Exercise instructions: Find every line below with the string "face" and pick it out.

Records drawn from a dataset
────

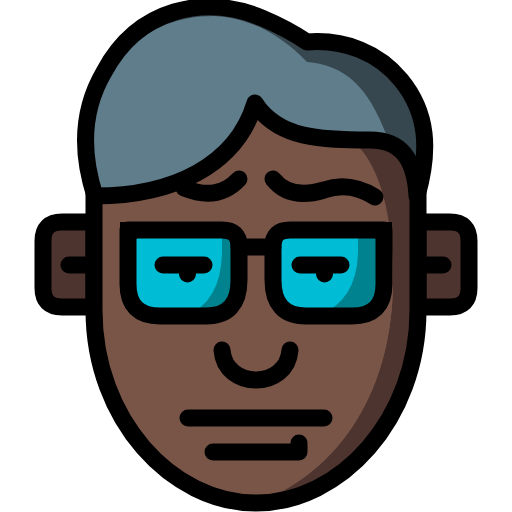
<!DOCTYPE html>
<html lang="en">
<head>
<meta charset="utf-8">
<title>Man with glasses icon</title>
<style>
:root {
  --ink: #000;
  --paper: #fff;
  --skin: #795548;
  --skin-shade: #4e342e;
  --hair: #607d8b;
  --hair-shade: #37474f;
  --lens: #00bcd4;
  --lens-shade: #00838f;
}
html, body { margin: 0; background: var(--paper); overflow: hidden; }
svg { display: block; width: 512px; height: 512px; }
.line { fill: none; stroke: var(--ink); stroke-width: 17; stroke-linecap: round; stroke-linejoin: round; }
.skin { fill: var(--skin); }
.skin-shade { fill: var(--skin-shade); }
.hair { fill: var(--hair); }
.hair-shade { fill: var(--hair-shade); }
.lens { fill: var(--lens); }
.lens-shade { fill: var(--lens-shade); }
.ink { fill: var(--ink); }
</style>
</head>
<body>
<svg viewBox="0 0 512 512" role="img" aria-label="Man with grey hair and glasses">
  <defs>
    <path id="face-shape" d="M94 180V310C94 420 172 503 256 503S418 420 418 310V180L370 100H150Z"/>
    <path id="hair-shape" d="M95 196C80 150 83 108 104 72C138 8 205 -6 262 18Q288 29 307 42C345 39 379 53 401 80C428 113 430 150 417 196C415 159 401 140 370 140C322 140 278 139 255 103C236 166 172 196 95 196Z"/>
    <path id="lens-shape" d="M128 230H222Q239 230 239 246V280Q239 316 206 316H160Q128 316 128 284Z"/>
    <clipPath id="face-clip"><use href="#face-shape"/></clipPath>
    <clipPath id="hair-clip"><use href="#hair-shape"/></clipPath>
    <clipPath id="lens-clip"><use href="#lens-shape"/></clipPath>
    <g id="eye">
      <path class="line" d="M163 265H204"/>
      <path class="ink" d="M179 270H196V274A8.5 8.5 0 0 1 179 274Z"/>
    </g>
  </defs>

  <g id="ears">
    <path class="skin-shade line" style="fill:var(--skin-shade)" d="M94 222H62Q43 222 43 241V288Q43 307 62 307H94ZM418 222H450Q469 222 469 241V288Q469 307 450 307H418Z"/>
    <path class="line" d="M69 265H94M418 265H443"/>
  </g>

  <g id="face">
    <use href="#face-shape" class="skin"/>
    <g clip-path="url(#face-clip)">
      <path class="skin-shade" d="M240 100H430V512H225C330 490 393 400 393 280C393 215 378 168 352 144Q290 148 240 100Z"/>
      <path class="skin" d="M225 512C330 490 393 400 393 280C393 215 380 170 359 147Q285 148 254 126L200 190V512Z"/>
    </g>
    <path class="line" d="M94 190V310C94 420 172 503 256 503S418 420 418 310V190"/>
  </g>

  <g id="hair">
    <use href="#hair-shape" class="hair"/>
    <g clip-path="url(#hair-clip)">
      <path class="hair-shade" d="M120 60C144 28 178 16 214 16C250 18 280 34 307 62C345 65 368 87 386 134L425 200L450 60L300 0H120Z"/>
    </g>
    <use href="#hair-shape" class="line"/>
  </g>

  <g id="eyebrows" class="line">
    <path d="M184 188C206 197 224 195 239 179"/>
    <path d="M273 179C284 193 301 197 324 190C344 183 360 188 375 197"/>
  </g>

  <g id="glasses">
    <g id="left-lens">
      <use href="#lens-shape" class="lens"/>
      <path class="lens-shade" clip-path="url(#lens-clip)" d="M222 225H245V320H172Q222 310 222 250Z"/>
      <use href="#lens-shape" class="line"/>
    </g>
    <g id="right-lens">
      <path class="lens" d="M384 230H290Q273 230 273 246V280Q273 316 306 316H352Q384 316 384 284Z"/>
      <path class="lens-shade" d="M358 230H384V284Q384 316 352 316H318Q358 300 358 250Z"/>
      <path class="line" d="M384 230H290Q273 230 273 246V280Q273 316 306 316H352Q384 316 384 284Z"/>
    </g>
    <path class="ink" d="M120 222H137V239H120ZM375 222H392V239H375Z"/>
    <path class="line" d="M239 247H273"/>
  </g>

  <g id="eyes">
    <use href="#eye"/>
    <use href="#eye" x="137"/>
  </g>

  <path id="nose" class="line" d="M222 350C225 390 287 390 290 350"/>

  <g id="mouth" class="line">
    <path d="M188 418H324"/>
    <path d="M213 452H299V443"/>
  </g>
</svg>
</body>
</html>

────

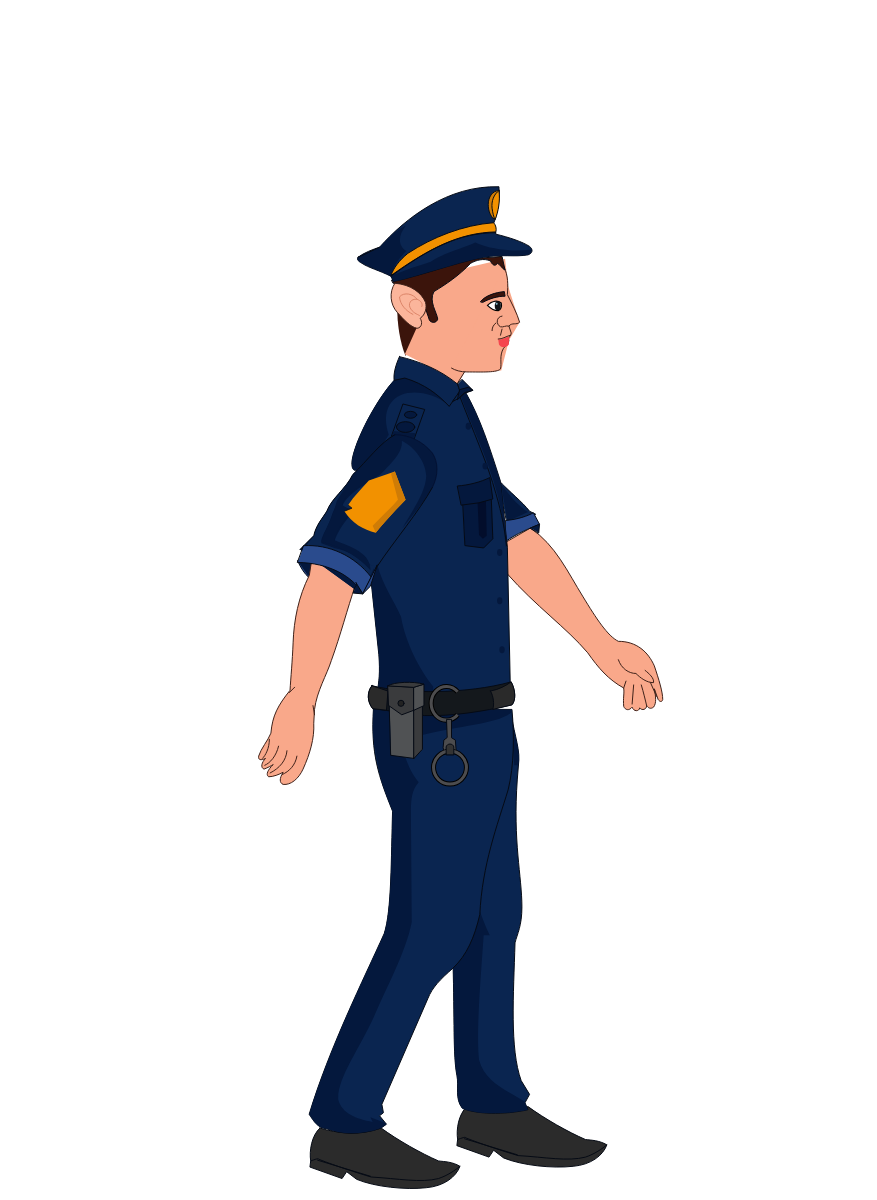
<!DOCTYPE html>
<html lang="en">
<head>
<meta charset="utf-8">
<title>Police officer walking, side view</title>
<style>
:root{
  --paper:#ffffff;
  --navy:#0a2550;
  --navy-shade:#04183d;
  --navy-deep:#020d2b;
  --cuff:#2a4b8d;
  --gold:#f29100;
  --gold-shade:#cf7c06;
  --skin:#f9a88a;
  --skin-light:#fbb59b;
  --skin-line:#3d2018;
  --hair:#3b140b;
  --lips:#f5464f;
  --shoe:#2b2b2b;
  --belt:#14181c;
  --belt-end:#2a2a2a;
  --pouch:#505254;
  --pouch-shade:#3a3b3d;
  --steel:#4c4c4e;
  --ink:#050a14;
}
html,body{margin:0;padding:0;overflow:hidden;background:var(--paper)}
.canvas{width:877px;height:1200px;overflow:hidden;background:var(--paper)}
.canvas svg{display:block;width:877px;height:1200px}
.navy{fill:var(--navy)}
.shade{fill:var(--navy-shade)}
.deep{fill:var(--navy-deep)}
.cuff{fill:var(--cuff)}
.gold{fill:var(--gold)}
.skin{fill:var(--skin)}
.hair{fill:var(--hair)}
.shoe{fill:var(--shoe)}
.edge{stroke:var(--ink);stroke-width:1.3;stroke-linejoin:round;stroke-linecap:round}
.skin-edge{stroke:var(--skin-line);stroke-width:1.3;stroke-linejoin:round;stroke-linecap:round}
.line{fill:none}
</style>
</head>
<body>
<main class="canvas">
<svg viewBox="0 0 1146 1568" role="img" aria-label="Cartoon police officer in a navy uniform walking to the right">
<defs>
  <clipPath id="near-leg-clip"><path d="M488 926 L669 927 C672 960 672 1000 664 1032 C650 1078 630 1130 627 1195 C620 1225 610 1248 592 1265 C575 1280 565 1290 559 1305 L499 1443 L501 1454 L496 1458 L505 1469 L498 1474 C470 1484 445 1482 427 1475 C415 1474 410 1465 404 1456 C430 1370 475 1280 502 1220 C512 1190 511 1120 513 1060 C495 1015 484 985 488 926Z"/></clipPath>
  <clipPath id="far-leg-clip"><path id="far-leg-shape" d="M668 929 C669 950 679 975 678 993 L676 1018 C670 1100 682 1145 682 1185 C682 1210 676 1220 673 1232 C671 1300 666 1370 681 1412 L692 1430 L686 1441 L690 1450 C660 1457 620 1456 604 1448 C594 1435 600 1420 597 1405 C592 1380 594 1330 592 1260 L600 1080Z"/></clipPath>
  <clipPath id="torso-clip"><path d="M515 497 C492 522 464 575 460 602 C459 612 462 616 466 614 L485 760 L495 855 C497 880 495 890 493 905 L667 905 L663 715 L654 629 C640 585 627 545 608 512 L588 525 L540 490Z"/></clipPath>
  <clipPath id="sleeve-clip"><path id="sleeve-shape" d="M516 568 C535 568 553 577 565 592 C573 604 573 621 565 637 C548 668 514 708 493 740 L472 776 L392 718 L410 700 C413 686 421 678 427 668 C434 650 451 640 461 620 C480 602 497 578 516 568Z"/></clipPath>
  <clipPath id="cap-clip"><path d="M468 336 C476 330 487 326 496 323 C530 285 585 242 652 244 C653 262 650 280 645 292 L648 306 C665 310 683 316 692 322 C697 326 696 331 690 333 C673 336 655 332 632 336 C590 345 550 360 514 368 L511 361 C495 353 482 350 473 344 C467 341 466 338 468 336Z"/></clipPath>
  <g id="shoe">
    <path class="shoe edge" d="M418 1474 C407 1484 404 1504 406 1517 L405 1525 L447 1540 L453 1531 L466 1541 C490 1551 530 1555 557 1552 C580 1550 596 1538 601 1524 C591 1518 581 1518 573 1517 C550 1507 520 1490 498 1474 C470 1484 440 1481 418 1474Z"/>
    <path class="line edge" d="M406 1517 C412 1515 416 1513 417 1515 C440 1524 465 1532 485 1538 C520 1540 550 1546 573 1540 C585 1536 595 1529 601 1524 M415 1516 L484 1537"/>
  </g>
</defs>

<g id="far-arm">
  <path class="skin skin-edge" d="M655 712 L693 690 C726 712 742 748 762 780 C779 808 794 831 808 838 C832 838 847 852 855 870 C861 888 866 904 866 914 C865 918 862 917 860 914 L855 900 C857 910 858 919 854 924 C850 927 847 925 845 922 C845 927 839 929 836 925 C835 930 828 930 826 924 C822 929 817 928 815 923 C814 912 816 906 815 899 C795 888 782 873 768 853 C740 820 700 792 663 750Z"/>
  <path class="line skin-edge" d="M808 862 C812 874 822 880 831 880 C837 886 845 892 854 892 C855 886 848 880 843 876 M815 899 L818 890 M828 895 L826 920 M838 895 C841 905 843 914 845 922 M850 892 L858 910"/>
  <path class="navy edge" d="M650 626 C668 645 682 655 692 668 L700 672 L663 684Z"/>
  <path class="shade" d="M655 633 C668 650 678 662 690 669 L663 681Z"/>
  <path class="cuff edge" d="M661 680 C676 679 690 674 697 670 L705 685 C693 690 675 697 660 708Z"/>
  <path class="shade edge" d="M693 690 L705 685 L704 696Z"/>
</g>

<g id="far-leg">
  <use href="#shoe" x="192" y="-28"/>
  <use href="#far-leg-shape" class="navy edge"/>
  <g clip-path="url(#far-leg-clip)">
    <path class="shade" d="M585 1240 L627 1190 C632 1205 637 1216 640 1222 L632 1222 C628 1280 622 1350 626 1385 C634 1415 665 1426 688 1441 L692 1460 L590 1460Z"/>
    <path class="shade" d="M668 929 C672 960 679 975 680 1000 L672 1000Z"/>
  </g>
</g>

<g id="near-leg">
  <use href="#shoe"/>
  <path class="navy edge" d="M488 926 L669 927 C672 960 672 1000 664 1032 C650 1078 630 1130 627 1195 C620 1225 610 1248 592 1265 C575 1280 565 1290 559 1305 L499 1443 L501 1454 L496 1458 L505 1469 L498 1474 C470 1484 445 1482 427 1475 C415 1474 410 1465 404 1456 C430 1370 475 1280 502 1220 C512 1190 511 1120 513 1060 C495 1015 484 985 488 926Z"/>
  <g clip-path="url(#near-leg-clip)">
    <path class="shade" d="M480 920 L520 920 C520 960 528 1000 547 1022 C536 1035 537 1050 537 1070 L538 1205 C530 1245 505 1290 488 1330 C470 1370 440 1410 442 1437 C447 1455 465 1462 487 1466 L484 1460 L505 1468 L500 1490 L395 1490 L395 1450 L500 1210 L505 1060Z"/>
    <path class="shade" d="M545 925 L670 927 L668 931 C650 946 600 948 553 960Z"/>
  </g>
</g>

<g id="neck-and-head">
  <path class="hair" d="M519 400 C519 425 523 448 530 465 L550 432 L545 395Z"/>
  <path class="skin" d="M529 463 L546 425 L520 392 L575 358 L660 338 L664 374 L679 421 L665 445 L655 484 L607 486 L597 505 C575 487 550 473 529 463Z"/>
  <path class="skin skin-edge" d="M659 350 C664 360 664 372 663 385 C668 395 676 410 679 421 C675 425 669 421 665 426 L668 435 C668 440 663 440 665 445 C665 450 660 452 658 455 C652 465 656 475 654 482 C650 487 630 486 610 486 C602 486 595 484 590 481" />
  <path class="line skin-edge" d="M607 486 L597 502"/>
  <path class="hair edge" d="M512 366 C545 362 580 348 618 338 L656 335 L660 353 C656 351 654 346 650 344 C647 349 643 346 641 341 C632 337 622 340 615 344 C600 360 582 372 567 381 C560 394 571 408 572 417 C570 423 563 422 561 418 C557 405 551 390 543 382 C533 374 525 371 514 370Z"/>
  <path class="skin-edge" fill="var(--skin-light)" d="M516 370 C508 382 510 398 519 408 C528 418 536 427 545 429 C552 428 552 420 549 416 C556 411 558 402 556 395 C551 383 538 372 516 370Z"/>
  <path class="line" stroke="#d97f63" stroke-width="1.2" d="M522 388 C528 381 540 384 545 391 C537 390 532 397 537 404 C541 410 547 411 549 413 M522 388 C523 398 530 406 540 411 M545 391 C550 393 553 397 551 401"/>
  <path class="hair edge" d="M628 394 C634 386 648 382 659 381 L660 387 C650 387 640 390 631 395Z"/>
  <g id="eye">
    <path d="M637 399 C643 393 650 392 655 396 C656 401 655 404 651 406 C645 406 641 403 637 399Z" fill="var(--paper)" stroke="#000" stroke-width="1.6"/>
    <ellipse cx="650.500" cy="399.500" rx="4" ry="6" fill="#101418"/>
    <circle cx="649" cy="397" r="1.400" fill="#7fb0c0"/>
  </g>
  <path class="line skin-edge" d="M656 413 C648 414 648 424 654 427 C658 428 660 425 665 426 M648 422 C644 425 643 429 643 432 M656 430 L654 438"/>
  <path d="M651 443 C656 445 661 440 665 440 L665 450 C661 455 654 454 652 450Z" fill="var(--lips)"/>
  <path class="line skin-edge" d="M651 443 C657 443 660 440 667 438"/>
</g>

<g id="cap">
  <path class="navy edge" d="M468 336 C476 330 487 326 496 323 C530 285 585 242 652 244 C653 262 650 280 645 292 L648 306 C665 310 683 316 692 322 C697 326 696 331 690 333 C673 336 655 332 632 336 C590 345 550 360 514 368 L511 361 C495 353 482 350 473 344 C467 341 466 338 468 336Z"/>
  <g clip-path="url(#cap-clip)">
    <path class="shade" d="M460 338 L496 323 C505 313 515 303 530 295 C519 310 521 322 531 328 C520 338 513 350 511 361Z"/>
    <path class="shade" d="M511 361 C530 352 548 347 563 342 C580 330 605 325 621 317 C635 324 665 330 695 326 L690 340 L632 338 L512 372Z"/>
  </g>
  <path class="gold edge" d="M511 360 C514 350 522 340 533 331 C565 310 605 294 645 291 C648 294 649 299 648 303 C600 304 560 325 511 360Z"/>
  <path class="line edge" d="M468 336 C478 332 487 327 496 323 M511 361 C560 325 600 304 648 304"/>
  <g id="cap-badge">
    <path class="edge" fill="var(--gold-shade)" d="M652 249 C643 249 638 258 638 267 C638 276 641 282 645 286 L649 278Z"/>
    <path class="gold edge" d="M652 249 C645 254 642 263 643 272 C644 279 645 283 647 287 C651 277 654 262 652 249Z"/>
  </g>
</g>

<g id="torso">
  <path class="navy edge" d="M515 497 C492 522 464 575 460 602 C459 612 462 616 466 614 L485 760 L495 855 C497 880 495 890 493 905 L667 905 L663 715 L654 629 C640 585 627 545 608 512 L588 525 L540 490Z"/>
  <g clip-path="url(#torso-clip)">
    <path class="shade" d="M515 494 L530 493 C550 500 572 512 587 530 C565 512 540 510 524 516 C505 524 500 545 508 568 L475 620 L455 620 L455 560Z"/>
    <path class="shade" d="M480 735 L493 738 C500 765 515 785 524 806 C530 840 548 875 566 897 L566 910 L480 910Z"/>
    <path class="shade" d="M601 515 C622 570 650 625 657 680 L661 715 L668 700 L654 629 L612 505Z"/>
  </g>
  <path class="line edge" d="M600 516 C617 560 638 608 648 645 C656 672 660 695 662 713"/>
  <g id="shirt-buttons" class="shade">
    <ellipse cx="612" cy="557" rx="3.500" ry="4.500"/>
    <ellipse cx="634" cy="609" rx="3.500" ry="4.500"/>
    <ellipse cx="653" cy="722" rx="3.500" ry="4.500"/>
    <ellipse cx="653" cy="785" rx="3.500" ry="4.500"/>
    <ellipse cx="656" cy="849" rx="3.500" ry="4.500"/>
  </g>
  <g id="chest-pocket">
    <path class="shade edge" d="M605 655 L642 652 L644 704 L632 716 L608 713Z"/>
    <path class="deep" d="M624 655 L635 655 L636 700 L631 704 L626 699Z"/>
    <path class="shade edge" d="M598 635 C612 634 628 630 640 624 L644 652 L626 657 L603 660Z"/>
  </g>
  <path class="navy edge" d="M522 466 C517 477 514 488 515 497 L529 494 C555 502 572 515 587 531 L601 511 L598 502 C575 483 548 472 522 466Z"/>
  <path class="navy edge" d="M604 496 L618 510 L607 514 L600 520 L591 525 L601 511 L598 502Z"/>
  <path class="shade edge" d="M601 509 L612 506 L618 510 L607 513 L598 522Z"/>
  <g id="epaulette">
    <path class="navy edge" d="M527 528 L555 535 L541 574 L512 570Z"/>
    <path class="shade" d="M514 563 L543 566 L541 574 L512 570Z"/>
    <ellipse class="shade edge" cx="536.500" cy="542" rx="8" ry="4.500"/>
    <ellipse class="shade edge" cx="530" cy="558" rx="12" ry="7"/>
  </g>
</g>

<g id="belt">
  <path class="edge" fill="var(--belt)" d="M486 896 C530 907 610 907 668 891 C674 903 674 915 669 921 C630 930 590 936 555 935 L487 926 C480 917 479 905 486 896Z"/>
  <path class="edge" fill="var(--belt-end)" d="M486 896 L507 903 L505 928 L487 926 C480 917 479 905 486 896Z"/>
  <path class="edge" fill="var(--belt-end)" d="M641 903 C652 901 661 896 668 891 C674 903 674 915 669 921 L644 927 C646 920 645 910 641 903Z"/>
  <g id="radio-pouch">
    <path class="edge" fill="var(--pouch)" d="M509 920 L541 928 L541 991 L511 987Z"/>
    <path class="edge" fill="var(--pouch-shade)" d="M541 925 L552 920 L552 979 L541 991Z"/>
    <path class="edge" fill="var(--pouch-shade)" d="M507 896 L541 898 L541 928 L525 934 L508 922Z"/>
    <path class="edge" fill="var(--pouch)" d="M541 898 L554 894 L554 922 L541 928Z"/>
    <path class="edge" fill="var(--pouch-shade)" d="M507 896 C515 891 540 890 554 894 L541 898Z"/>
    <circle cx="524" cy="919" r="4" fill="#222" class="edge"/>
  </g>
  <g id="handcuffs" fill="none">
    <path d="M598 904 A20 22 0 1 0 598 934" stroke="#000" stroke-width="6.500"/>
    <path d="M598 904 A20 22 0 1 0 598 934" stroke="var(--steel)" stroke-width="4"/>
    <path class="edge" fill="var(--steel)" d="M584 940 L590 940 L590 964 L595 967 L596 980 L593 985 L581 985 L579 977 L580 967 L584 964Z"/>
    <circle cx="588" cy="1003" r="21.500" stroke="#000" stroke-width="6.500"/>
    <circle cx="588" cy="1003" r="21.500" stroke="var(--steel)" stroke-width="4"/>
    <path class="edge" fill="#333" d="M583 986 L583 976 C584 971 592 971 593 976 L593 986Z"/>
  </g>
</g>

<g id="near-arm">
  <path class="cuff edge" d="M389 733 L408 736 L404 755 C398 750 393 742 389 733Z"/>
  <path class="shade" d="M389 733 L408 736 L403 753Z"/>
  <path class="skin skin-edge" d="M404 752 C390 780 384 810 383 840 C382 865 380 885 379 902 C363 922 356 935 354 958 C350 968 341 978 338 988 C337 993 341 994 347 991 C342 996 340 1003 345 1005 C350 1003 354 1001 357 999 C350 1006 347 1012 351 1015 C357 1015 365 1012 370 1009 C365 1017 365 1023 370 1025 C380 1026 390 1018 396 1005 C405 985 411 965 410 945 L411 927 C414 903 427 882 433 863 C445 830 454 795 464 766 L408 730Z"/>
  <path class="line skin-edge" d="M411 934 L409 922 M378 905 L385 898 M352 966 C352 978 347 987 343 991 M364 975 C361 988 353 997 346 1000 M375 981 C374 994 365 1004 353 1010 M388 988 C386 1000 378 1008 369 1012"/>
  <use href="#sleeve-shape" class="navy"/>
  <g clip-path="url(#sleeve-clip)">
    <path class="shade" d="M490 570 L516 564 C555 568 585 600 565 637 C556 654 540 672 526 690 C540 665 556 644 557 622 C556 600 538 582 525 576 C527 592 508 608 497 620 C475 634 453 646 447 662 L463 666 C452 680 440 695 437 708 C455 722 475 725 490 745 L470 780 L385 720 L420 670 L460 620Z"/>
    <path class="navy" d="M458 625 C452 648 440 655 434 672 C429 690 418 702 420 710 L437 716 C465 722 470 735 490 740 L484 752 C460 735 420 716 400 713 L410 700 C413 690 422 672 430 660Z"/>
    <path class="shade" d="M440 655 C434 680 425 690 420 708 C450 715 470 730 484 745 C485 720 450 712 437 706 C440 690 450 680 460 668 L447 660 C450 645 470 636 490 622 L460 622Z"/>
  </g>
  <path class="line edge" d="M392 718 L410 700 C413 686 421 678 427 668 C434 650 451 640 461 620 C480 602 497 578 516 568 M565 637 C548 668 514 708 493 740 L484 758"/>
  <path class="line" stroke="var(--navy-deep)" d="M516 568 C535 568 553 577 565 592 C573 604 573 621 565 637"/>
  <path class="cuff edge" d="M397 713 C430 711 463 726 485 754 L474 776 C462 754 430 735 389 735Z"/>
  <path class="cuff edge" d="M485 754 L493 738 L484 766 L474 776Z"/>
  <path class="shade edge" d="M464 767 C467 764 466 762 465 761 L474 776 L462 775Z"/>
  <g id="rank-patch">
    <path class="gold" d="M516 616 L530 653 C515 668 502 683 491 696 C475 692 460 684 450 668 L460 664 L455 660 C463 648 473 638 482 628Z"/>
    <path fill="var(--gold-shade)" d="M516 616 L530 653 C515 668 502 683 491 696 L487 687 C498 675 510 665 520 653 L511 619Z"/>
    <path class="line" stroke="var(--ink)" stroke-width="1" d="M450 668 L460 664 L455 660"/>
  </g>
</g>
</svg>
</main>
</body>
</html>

────

Exercise solution:
    <path id="face-shape" d="M94 180V310C94 420 172 503 256 503S418 420 418 310V180L370 100H150Z"/>
    <clipPath id="face-clip"><use href="#face-shape"/></clipPath>
  <g id="face">
    <use href="#face-shape" class="skin"/>
    <g clip-path="url(#face-clip)">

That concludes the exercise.